> Task directions
In the material below, how many lines contain the string "snout"? Reply with the number only.

> Provided material
========================================================================
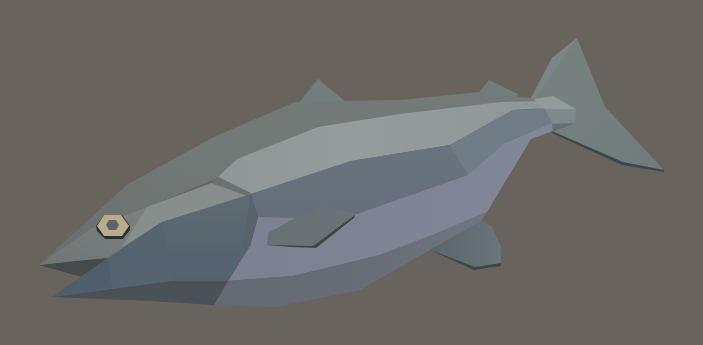
<!DOCTYPE html>
<html lang="en">
<head>
<meta charset="utf-8">
<title>Low-poly fish</title>
<style>
:root {
  --ground: #69635e;
  --back: #717876;
  --fin: #727d7d;
  --fin-edge: #3d4649;
  --eye-ring: #b9ab8b;
  --eye-rim: #2b3033;
  --pupil: #5d6468;
}
html, body { margin: 0; height: 100%; overflow: hidden; background: var(--ground); }
.fish-scene { display: block; width: 703px; height: 345px; }
.ground { fill: var(--ground); }
.back { fill: var(--back); }
.fin { fill: var(--fin); }
.fin-edge { fill: var(--fin-edge); }
.eye-rim { fill: var(--eye-rim); }
.eye-ring { fill: var(--eye-ring); }
.pupil { fill: var(--pupil); }
</style>
</head>
<body>
<svg class="fish-scene" viewBox="0 0 703 345" role="img" aria-label="Low-poly grey fish facing left">
  <defs>
    <linearGradient id="back-shade" x1="0" y1="1" x2="1" y2="0">
      <stop offset="0" stop-color="#686e6c"/><stop offset=".5" stop-color="#727976"/><stop offset="1" stop-color="#737a78"/>
    </linearGradient>
    <linearGradient id="upper-side" x1="0" y1="0" x2="1" y2="0">
      <stop offset="0" stop-color="#8f9695"/><stop offset=".4" stop-color="#959d9d"/><stop offset="1" stop-color="#8e9798"/>
    </linearGradient>
    <linearGradient id="mid-side" x1="0" y1="0" x2="0" y2="1">
      <stop offset="0" stop-color="#6b767d"/><stop offset="1" stop-color="#656f7c"/>
    </linearGradient>
    <linearGradient id="belly-side" x1="0" y1="0" x2="1" y2="0">
      <stop offset="0" stop-color="#7b8190"/><stop offset="1" stop-color="#828797"/>
    </linearGradient>
    <linearGradient id="belly-under" x1="0" y1="0" x2="1" y2="0">
      <stop offset="0" stop-color="#646974"/><stop offset=".6" stop-color="#686d77"/><stop offset="1" stop-color="#717684"/>
    </linearGradient>
    <linearGradient id="cheek-shade" x1="0" y1="0" x2="0" y2="1">
      <stop offset="0" stop-color="#5f6a70"/><stop offset="1" stop-color="#526070"/>
    </linearGradient>
    <linearGradient id="snout-shade" x1="0" y1="1" x2="1" y2="0">
      <stop offset="0" stop-color="#6f7675"/><stop offset="1" stop-color="#838a88"/>
    </linearGradient>
    <linearGradient id="tail-shade" x1="0" y1="0" x2="1" y2="1">
      <stop offset="0" stop-color="#78837f"/><stop offset="1" stop-color="#707b7d"/>
    </linearGradient>
    <linearGradient id="pectoral-shade" x1="0" y1="0" x2="1" y2="0">
      <stop offset="0" stop-color="#667176"/><stop offset="1" stop-color="#6b7477"/>
    </linearGradient>
    <linearGradient id="pelvic-shade" x1="0" y1="0" x2="1" y2="0">
      <stop offset="0" stop-color="#59636b"/><stop offset="1" stop-color="#6b767b"/>
    </linearGradient>
  </defs>

  <rect class="ground" width="703" height="345"/>

  <g id="tail">
    <polygon class="fin-edge" points="550,130 623,161 664,169 664,172 622,165 552,133"/>
    <polygon fill="url(#tail-shade)" points="577,38 605,107 664,170 623,162 552,131 531,98 552,58"/>
    <polygon fill="#7b8583" points="577,38 552,58 531,98 536,97"/>
  </g>

  <g id="dorsal-fins">
    <polygon class="fin" points="318,79 346,102 298,104"/>
    <polygon class="fin" points="489,80 518,94 516,98 478,94"/>
  </g>

  <g id="pelvic-fin">
    <polygon class="fin-edge" points="428,249 474,266 501,261 501,266 474,270"/>
    <polygon fill="url(#pelvic-shade)" points="428,249 440,238 480,219 492,227 501,247 501,263 475,267"/>
  </g>

  <g id="body">
    <polygon fill="url(#back-shade)" points="39,265 128,184 214,137 295,102 400,100 480,92 538,99 545,104 500,104 318,128 236,160 218,178 147,207 75,262"/>
    <polygon fill="url(#upper-side)" points="218,177 237,159 318,127 400,114 501,102 541,101 545,108 513,110 450,145 351,161 251,194"/>
    <polygon fill="url(#mid-side)" points="251,194 351,161 450,145 513,110 546,109 553,124 530,138 468,175 357,214 300,218 258,217"/>
    <polygon fill="#717d86" points="450,145 513,110 546,109 552,123 510,140 468,175"/>
    <polygon fill="url(#belly-side)" points="258,217 300,218 357,214 468,175 505,143 552,123 553,131 531,139 487,212 435,234 380,255 293,276 228,281 250,246"/>
    <polygon fill="url(#belly-under)" points="228,281 293,276 380,255 435,234 487,212 481,221 428,251 360,290 275,307 214,305"/>
  </g>

  <g id="tail-joint">
    <polygon fill="#929a9a" points="534,99 553,96 576,109 545,109"/>
    <polygon fill="#7d898c" points="545,109 576,109 575,124 553,125"/>
    <polygon fill="#636d78" points="552,124 575,123 553,132"/>
  </g>

  <g id="head">
    <polygon fill="#454a4b" points="39,265 110,257 82,277"/>
    <polygon fill="url(#snout-shade)" points="39,265 92,228 147,207 212,183 251,194 162,222 108,258 75,261"/>
    <polygon fill="#878e8c" points="147,207 212,183 250,195 162,222 122,247"/>
    <polygon fill="#6b7271" points="218,177 251,193 247,196 211,183"/>
    <polygon fill="url(#cheek-shade)" points="108,258 162,222 251,194 258,217 250,246 228,281 172,281 52,297"/>
    <polygon fill="#566370" points="108,258 162,222 173,281 52,297"/>
    <polygon fill="#4f5e6d" points="108,258 112,288 52,297"/>
    <polygon fill="#58636b" points="251,194 258,217 250,246 242,251"/>
    <polygon fill="#4a5157" points="52,297 172,281 228,281 214,305 150,301"/>
  </g>

  <g id="pectoral-fin">
    <polygon class="fin-edge" points="267,245 313,245 355,214 354,218 316,248 290,247"/>
    <polygon fill="url(#pectoral-shade)" points="268,233 295,218 322,206 356,214 313,246 267,245"/>
  </g>

  <g id="eye">
    <polygon class="eye-rim" points="96,226 104,215 122,215 130,226 130,230 123,239 105,239 97,231"/>
    <polygon class="eye-ring" points="97,226 104,215 121,215 129,226 122,236 104,236"/>
    <polygon class="pupil" points="106,225 109,220 116,220 119,225 116,230 109,230"/>
  </g>
</svg>
</body>
</html>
========================================================================
> Result
2